Collected data:

----------------

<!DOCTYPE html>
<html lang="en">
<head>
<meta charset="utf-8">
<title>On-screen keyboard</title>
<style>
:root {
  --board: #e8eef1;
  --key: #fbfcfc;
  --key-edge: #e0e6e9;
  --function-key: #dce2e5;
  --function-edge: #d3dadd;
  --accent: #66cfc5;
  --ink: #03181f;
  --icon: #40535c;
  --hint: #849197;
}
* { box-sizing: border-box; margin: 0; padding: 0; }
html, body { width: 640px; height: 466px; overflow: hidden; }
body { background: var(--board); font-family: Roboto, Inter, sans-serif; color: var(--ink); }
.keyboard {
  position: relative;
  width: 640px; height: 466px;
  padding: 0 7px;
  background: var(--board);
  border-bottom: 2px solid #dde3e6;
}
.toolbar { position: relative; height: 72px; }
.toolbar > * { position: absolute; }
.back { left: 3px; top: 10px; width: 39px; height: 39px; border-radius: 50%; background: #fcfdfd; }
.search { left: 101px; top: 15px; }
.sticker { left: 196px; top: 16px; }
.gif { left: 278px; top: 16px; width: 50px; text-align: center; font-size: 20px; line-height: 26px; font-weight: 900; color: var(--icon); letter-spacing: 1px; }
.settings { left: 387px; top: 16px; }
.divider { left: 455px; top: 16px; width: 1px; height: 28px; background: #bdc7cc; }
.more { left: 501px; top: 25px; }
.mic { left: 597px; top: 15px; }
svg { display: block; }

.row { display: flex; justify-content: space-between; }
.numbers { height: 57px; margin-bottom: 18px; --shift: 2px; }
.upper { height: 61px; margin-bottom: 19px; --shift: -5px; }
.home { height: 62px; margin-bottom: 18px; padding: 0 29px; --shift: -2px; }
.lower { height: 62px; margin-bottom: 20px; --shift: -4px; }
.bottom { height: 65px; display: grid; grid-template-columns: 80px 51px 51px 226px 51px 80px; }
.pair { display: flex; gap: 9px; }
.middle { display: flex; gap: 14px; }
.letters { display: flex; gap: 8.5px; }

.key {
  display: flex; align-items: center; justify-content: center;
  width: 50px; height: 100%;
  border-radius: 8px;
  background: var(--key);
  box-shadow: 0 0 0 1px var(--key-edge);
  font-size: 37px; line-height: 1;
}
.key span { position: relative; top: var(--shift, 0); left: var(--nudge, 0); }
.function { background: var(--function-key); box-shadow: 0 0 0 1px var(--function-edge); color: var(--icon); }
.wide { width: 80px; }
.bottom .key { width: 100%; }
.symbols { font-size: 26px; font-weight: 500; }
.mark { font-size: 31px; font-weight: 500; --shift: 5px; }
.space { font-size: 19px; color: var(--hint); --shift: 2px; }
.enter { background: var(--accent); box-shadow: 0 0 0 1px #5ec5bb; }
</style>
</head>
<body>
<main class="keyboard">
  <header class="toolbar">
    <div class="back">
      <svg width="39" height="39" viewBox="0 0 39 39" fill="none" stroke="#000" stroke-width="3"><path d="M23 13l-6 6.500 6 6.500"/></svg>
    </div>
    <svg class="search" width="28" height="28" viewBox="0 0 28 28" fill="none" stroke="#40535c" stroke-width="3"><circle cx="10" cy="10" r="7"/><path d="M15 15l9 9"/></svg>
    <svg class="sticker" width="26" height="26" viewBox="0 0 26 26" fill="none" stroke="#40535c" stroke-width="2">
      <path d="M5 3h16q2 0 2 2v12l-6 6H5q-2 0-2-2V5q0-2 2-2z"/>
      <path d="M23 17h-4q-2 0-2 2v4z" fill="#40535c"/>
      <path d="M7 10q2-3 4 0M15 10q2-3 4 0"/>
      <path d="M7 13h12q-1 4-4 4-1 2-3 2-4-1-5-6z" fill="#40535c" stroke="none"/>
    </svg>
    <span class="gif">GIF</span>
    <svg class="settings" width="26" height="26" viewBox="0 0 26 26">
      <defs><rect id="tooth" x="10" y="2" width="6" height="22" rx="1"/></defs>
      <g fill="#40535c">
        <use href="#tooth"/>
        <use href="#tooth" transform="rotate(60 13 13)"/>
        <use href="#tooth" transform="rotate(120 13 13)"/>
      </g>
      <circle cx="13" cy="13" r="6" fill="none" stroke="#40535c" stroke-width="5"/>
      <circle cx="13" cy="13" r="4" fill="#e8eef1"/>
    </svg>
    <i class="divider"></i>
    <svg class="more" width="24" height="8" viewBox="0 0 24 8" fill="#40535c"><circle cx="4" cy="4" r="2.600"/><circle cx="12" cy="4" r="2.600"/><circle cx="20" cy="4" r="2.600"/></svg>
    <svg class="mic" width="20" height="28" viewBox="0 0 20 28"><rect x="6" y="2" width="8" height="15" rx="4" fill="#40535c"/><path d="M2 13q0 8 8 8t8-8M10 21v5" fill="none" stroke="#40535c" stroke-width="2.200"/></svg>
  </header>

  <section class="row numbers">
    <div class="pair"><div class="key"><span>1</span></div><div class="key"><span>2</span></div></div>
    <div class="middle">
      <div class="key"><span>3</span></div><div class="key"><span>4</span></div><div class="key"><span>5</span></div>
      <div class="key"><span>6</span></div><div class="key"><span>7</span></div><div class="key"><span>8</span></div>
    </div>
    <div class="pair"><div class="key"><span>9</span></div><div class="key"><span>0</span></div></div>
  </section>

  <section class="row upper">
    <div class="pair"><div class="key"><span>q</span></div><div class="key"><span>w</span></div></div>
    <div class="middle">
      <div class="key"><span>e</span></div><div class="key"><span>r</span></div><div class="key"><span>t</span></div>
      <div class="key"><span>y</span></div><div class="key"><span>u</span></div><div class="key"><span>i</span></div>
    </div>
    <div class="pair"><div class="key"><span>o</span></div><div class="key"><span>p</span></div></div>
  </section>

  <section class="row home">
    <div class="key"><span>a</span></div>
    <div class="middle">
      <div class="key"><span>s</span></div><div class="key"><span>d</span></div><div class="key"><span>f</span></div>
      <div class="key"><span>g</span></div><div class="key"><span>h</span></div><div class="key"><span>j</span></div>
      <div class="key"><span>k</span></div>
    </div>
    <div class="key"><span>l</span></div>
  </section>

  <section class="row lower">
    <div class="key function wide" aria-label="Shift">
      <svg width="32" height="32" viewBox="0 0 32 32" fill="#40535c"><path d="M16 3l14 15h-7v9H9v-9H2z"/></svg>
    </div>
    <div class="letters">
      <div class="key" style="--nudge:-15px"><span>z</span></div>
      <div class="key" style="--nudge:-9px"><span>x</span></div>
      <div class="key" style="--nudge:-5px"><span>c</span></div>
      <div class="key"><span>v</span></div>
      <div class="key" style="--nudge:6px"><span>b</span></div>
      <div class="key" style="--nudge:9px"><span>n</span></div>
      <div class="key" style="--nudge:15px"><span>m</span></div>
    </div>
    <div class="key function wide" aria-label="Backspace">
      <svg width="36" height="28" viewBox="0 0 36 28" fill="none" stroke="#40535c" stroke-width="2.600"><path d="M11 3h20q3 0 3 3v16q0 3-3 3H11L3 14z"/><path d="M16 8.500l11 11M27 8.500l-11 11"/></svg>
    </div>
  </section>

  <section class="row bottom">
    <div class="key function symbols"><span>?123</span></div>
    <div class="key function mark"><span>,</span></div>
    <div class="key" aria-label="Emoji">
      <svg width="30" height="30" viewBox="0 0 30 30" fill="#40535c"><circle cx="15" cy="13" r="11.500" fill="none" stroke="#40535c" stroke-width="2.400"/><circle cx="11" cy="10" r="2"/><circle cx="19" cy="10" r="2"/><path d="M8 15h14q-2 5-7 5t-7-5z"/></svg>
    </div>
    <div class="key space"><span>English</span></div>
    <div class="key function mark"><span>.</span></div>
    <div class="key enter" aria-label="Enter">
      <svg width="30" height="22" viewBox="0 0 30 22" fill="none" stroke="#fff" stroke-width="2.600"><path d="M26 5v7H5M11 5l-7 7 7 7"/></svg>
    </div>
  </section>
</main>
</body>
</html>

----------------

_Exercise details_
From the records above, quote only the lines running from the line with "--ink: #03181f;" to the line with "62px; margin-bottom: 18px;", both lines included.

_Solution below_
  --ink: #03181f;
  --icon: #40535c;
  --hint: #849197;
}
* { box-sizing: border-box; margin: 0; padding: 0; }
html, body { width: 640px; height: 466px; overflow: hidden; }
body { background: var(--board); font-family: Roboto, Inter, sans-serif; color: var(--ink); }
.keyboard {
  position: relative;
  width: 640px; height: 466px;
  padding: 0 7px;
  background: var(--board);
  border-bottom: 2px solid #dde3e6;
}
.toolbar { position: relative; height: 72px; }
.toolbar > * { position: absolute; }
.back { left: 3px; top: 10px; width: 39px; height: 39px; border-radius: 50%; background: #fcfdfd; }
.search { left: 101px; top: 15px; }
.sticker { left: 196px; top: 16px; }
.gif { left: 278px; top: 16px; width: 50px; text-align: center; font-size: 20px; line-height: 26px; font-weight: 900; color: var(--icon); letter-spacing: 1px; }
.settings { left: 387px; top: 16px; }
.divider { left: 455px; top: 16px; width: 1px; height: 28px; background: #bdc7cc; }
.more { left: 501px; top: 25px; }
.mic { left: 597px; top: 15px; }
svg { display: block; }

.row { display: flex; justify-content: space-between; }
.numbers { height: 57px; margin-bottom: 18px; --shift: 2px; }
.upper { height: 61px; margin-bottom: 19px; --shift: -5px; }
.home { height: 62px; margin-bottom: 18px; padding: 0 29px; --shift: -2px; }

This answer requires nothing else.